Not everyone agrees with Swiss Re's views. Munich Re Group, for instance, agrees that winter storms will become more intense over time. However, some research suggests that the overall number of storms will not increase, with one study predicting a slight reduction, said Eberhard Faust, Munich Re's head of climate risks in its GeoRisks Research department.
"There is no doubt, of course, that global warming will impact wind storm climatology, so we are completely in the same line with Swiss Re with respect to this," Mr. Faust said. "But with respect to the hazard situation over...the next 10 years, there is currently no scientific study available supporting that this will be the prevailing influence."
In the nearer term, the North Atlantic oscillation--a fluctuation in atmospheric pressure between the North Atlantic's Icelandic low pressure and the Azores' high pressure regions--will be the most dominant factor on winter climate, according to Mr. Faust and Mark Saunders, professor of climate prediction in the department of space and climate physics at University College London.
"Over the next decade or two, I think the main influence will continue to be the NAO, as it has been since reliable records began," said Mr. Saunders, who is also head of weather and climate extremes at the Benfield UCL Hazard Research Centre in London.

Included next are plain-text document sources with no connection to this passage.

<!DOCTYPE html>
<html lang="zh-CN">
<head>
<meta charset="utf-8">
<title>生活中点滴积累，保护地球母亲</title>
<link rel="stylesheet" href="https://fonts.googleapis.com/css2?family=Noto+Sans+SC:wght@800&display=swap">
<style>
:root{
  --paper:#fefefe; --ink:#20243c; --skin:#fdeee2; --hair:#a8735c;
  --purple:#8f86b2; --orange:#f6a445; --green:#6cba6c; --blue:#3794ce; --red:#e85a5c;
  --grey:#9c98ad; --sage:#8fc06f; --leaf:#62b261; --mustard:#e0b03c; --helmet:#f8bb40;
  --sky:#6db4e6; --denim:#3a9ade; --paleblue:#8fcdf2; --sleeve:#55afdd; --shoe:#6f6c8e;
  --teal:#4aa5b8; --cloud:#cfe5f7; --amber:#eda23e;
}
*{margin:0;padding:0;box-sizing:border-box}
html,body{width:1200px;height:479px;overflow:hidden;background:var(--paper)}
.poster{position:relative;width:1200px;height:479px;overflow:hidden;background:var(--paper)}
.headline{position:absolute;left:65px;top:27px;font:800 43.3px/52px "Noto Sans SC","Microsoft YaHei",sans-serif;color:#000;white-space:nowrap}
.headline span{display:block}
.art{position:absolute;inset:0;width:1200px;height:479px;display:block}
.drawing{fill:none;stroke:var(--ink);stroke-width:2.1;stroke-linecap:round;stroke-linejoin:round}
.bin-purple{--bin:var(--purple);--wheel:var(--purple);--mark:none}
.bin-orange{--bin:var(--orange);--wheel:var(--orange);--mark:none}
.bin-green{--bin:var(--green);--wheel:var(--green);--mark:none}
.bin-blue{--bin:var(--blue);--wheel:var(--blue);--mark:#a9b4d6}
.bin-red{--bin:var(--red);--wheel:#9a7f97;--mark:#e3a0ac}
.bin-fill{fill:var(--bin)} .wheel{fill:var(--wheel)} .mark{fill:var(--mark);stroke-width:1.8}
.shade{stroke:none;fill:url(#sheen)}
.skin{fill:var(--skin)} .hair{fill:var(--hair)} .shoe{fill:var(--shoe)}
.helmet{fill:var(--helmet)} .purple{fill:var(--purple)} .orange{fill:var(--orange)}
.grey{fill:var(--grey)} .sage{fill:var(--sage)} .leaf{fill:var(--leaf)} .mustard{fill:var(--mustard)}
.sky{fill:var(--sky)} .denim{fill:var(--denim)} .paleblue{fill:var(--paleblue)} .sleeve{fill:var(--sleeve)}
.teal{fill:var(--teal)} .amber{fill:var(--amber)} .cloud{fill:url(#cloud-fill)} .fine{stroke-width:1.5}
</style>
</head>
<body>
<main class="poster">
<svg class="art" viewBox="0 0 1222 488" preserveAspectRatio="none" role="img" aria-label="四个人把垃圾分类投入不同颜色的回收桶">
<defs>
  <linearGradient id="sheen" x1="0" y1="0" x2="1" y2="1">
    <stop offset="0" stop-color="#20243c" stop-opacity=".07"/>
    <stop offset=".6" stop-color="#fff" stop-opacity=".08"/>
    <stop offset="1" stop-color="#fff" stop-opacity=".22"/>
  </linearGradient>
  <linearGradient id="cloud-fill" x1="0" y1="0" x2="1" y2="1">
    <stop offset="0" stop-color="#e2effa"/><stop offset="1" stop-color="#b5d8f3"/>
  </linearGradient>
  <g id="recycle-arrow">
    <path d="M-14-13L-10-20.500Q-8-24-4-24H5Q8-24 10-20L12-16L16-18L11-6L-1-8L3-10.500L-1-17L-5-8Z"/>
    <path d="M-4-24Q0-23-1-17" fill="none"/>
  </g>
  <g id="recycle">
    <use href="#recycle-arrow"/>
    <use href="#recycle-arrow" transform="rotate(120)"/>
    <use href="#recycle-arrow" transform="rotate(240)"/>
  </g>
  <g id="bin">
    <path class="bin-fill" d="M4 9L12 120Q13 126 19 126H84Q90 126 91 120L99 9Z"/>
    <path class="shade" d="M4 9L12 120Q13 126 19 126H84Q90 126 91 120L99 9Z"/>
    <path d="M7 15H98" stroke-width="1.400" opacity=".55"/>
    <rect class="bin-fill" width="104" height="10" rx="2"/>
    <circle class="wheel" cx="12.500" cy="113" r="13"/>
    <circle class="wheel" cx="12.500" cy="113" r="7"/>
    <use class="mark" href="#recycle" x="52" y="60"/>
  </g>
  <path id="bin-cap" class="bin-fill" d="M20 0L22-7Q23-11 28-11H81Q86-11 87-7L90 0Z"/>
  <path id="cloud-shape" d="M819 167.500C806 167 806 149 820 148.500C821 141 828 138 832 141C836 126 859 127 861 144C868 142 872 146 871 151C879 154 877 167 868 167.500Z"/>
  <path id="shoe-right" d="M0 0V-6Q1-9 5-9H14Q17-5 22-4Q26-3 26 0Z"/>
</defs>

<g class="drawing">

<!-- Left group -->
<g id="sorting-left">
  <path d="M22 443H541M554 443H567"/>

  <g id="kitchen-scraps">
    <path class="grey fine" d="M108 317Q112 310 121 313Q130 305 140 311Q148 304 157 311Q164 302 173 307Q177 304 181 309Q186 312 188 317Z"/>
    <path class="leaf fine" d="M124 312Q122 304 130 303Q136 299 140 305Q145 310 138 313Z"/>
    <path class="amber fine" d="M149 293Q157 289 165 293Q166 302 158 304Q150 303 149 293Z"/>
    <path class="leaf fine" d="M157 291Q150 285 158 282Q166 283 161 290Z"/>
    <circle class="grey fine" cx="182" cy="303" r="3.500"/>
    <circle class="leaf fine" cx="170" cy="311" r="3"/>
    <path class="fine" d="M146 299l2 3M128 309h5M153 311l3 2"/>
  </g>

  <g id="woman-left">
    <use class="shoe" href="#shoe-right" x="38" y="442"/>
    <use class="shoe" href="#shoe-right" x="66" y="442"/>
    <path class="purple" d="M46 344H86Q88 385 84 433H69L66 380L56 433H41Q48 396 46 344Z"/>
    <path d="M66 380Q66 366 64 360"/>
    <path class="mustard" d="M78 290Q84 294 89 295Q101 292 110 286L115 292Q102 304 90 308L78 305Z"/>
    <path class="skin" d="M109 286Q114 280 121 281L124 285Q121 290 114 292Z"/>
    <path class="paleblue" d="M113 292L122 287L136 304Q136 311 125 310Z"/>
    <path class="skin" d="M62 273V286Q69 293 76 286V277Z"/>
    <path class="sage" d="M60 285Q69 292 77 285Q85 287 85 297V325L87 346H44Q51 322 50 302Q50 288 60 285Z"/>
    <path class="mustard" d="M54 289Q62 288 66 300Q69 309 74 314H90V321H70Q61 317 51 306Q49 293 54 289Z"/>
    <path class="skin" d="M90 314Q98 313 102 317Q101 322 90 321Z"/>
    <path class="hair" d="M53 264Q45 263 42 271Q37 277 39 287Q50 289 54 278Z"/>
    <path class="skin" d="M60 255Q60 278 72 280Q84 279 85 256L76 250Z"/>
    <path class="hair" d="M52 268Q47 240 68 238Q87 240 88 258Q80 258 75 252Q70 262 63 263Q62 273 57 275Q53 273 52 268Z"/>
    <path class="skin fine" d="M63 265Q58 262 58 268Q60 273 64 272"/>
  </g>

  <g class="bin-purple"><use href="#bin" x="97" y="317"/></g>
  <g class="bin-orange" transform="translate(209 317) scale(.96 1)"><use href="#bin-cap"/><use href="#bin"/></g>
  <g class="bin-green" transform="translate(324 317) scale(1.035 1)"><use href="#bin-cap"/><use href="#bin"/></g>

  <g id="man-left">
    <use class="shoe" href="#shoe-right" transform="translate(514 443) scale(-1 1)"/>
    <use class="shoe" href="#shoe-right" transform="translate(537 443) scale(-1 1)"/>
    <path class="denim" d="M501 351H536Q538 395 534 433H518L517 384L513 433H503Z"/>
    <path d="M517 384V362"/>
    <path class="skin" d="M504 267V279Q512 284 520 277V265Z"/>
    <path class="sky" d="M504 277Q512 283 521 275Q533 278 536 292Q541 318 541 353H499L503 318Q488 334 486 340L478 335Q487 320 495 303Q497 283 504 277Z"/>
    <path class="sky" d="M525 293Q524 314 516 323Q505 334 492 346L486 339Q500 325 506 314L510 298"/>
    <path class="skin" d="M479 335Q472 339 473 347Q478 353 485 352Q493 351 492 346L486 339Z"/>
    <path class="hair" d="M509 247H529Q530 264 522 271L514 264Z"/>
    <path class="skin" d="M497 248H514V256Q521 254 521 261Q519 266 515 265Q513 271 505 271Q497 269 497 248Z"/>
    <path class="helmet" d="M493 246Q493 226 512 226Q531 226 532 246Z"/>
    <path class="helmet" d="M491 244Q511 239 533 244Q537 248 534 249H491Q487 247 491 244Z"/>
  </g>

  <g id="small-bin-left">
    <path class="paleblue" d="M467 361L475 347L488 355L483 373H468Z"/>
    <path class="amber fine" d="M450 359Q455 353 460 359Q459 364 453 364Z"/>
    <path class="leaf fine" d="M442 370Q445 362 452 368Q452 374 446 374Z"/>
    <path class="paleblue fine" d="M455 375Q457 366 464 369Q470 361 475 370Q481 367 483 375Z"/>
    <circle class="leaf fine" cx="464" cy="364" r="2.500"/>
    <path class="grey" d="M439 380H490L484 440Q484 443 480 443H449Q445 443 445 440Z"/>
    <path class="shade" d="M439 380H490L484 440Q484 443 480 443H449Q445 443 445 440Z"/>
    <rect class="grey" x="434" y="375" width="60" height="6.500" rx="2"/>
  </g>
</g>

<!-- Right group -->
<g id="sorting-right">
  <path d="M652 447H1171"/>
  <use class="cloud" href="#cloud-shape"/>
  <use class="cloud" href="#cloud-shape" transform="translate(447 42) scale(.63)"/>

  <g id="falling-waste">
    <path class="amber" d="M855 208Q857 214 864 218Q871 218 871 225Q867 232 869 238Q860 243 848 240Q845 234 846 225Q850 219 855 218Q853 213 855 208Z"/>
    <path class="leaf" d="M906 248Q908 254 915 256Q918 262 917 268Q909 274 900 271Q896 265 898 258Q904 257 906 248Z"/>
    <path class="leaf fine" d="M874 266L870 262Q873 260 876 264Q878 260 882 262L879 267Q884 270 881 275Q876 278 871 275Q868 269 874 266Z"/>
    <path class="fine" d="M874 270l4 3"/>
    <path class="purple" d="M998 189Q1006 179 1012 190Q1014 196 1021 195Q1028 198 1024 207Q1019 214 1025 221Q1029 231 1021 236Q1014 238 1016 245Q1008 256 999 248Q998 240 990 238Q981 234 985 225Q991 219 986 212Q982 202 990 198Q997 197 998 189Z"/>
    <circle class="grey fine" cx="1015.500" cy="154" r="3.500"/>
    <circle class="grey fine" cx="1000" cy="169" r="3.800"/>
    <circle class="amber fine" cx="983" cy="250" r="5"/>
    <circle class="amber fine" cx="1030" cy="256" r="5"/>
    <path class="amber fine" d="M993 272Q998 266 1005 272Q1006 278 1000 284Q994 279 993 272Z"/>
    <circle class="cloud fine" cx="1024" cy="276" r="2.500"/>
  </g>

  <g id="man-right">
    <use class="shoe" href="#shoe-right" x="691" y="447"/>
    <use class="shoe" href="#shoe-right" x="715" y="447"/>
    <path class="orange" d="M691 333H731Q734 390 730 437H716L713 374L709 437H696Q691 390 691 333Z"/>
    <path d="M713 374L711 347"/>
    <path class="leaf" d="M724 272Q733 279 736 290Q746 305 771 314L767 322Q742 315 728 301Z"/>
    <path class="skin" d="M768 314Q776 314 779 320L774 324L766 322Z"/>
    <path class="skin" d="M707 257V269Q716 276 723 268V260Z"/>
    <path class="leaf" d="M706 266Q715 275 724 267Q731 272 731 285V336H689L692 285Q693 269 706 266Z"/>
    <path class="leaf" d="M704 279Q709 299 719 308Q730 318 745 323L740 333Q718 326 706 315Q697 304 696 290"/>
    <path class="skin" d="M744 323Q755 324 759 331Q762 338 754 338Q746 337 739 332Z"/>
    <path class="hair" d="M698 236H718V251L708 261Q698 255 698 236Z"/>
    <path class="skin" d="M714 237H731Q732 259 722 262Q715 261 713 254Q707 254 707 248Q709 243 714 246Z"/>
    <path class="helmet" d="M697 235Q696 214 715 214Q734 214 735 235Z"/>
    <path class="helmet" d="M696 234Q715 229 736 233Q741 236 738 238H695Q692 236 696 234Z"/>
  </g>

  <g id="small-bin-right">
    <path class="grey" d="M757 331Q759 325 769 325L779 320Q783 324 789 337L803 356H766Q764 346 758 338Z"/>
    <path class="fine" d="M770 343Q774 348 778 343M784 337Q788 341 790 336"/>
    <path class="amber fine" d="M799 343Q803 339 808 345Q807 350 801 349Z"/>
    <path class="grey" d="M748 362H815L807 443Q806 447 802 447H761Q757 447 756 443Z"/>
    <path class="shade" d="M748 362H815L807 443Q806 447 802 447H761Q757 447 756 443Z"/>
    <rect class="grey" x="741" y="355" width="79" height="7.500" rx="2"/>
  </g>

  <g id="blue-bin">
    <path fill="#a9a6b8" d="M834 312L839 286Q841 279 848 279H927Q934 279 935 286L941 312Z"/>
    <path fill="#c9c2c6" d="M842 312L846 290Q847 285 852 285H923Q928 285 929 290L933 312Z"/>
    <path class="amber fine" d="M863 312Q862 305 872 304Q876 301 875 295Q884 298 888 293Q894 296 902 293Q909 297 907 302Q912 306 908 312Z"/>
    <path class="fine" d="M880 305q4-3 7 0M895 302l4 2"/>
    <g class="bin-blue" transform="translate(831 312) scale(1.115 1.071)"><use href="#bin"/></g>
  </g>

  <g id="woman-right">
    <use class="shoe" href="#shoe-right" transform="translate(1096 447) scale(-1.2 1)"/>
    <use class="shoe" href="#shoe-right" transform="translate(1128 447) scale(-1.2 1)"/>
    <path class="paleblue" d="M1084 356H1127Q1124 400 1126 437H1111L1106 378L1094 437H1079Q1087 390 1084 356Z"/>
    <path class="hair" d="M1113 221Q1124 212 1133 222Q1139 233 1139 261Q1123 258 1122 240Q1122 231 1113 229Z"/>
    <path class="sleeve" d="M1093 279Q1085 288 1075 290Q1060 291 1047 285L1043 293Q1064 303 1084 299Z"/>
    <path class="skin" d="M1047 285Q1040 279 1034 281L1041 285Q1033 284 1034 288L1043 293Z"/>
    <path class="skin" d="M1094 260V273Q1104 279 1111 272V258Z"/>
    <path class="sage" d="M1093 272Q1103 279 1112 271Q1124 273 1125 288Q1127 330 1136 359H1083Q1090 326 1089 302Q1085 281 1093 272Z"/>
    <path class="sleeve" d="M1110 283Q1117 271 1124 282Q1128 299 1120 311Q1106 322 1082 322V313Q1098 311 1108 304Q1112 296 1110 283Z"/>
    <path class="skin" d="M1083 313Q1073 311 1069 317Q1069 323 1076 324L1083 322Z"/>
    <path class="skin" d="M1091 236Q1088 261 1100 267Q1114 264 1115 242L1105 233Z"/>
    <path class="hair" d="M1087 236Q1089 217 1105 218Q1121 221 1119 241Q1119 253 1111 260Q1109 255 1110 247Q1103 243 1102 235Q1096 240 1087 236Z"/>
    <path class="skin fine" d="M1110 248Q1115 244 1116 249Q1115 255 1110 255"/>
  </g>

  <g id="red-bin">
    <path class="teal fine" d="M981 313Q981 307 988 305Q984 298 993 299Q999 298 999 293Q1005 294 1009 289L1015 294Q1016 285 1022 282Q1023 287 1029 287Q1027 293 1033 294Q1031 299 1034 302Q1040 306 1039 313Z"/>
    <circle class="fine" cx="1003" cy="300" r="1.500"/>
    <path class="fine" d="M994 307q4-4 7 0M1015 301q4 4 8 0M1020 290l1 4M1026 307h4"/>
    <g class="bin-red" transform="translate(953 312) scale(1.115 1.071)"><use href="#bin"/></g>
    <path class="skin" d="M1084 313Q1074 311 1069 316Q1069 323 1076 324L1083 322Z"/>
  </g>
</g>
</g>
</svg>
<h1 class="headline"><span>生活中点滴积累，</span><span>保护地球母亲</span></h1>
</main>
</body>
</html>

The influence of the NAO over the past decade has translated into fewer winter storms over Europe, he said. "Whether climate change will have an effect on the frequency and intensity of European winter storms I think is still open for debate," he added.
Earlier this year, the Benfield center issued a European winter forecast based on the North Atlantic oscillation. For December through February, it predicted a milder and wetter winter over northwest Europe, with wind speeds 10% to 20% below normal.
Last winter saw wind speeds 40% below normal over most of Europe. "I wouldn't expect any really major damage from wind speed this winter," Mr. Saunders said. "The risk is higher than last winter, but nothing major, in my feeling."
Swiss Re's Mr. Bresch agrees with others that the NAO will be a main factor for climate variability in the short term.
The focus report "The effects of climate change: Storm damage in Europe on the rise" can be found at www.swissre.com.